*GIVEN ENTRIES*:
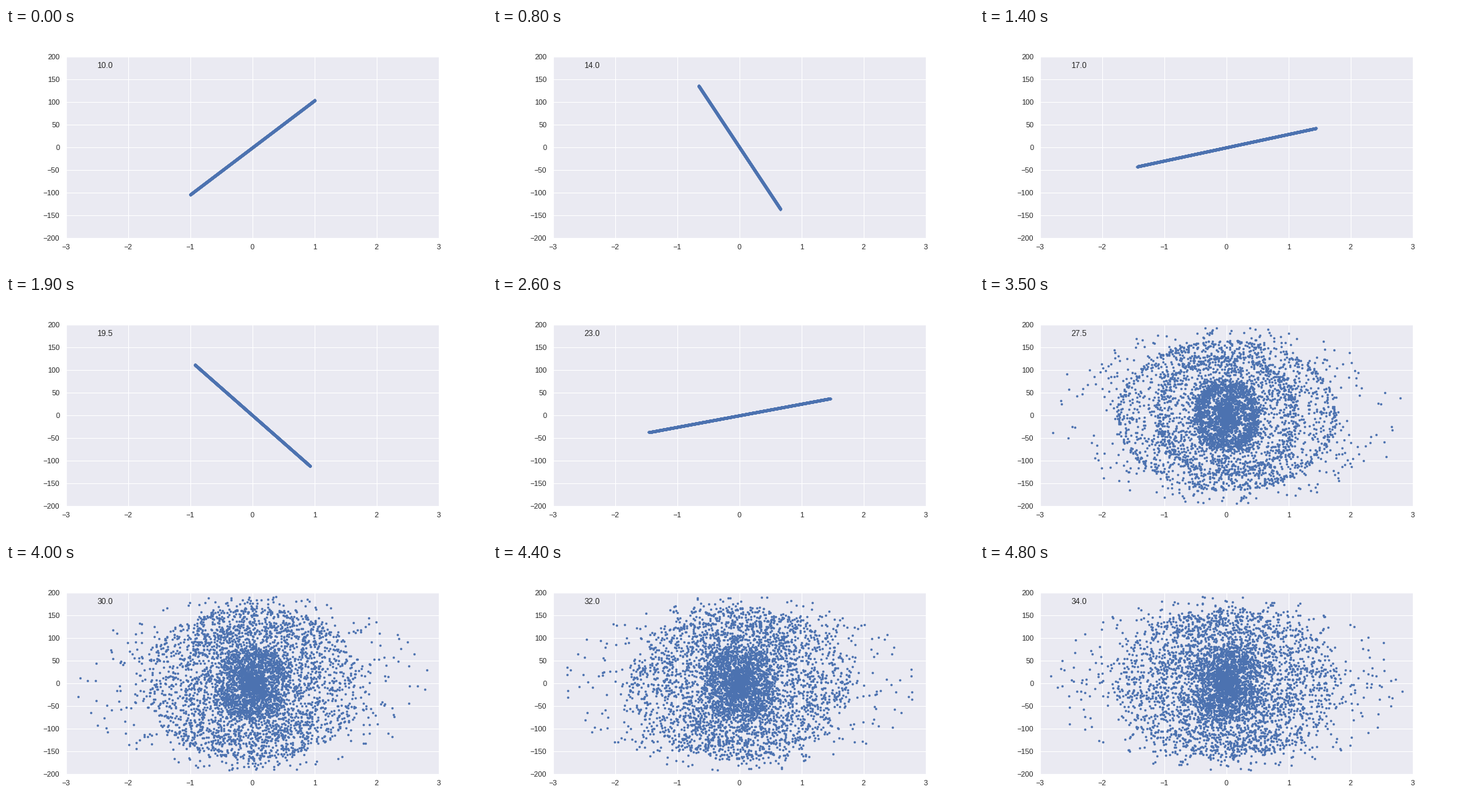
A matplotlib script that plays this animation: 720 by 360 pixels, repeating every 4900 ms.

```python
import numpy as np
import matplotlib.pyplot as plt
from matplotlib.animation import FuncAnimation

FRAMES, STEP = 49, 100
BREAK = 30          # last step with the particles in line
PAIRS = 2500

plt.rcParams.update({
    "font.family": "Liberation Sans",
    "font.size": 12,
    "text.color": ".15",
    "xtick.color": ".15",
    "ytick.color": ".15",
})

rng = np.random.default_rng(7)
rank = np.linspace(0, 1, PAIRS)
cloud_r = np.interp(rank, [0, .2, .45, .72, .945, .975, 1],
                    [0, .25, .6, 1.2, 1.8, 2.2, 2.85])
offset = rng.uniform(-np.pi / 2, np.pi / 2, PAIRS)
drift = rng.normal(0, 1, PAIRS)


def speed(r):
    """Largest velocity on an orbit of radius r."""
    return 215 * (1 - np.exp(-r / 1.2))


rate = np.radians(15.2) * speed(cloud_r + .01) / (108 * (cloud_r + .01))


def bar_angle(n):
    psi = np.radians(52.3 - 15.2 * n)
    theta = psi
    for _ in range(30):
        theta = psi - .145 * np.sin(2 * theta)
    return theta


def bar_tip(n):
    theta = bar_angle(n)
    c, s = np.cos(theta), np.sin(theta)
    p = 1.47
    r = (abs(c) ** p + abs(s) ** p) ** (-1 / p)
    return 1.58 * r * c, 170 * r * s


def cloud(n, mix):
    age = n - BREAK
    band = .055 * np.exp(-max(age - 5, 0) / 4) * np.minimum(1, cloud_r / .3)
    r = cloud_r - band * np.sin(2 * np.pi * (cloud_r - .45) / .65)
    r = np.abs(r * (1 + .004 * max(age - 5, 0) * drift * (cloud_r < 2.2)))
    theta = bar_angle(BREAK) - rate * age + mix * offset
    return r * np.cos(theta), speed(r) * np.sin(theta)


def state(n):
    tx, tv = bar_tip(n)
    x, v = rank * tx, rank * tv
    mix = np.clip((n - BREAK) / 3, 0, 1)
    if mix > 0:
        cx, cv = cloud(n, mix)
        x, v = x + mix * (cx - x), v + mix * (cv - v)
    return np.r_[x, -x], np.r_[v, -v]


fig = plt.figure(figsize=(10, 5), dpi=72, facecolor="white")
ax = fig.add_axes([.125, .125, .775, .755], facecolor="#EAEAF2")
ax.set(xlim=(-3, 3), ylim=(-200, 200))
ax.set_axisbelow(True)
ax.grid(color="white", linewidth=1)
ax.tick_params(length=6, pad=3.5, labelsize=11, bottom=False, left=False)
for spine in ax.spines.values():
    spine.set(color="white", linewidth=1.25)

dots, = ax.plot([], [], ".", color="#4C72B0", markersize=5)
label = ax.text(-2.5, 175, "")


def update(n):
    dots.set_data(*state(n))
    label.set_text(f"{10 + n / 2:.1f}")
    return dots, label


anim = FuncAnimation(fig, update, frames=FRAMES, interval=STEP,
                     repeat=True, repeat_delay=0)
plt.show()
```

*THE TASK*: Above are the records; print them all exactly and keep the pictures out.

*RESPONSE BELOW*:
A matplotlib script that plays this animation: 720 by 360 pixels, repeating every 4900 ms.

```python
import numpy as np
import matplotlib.pyplot as plt
from matplotlib.animation import FuncAnimation

FRAMES, STEP = 49, 100
BREAK = 30          # last step with the particles in line
PAIRS = 2500

plt.rcParams.update({
    "font.family": "Liberation Sans",
    "font.size": 12,
    "text.color": ".15",
    "xtick.color": ".15",
    "ytick.color": ".15",
})

rng = np.random.default_rng(7)
rank = np.linspace(0, 1, PAIRS)
cloud_r = np.interp(rank, [0, .2, .45, .72, .945, .975, 1],
                    [0, .25, .6, 1.2, 1.8, 2.2, 2.85])
offset = rng.uniform(-np.pi / 2, np.pi / 2, PAIRS)
drift = rng.normal(0, 1, PAIRS)


def speed(r):
    """Largest velocity on an orbit of radius r."""
    return 215 * (1 - np.exp(-r / 1.2))


rate = np.radians(15.2) * speed(cloud_r + .01) / (108 * (cloud_r + .01))


def bar_angle(n):
    psi = np.radians(52.3 - 15.2 * n)
    theta = psi
    for _ in range(30):
        theta = psi - .145 * np.sin(2 * theta)
    return theta


def bar_tip(n):
    theta = bar_angle(n)
    c, s = np.cos(theta), np.sin(theta)
    p = 1.47
    r = (abs(c) ** p + abs(s) ** p) ** (-1 / p)
    return 1.58 * r * c, 170 * r * s


def cloud(n, mix):
    age = n - BREAK
    band = .055 * np.exp(-max(age - 5, 0) / 4) * np.minimum(1, cloud_r / .3)
    r = cloud_r - band * np.sin(2 * np.pi * (cloud_r - .45) / .65)
    r = np.abs(r * (1 + .004 * max(age - 5, 0) * drift * (cloud_r < 2.2)))
    theta = bar_angle(BREAK) - rate * age + mix * offset
    return r * np.cos(theta), speed(r) * np.sin(theta)


def state(n):
    tx, tv = bar_tip(n)
    x, v = rank * tx, rank * tv
    mix = np.clip((n - BREAK) / 3, 0, 1)
    if mix > 0:
        cx, cv = cloud(n, mix)
        x, v = x + mix * (cx - x), v + mix * (cv - v)
    return np.r_[x, -x], np.r_[v, -v]


fig = plt.figure(figsize=(10, 5), dpi=72, facecolor="white")
ax = fig.add_axes([.125, .125, .775, .755], facecolor="#EAEAF2")
ax.set(xlim=(-3, 3), ylim=(-200, 200))
ax.set_axisbelow(True)
ax.grid(color="white", linewidth=1)
ax.tick_params(length=6, pad=3.5, labelsize=11, bottom=False, left=False)
for spine in ax.spines.values():
    spine.set(color="white", linewidth=1.25)

dots, = ax.plot([], [], ".", color="#4C72B0", markersize=5)
label = ax.text(-2.5, 175, "")


def update(n):
    dots.set_data(*state(n))
    label.set_text(f"{10 + n / 2:.1f}")
    return dots, label


anim = FuncAnimation(fig, update, frames=FRAMES, interval=STEP,
                     repeat=True, repeat_delay=0)
plt.show()
```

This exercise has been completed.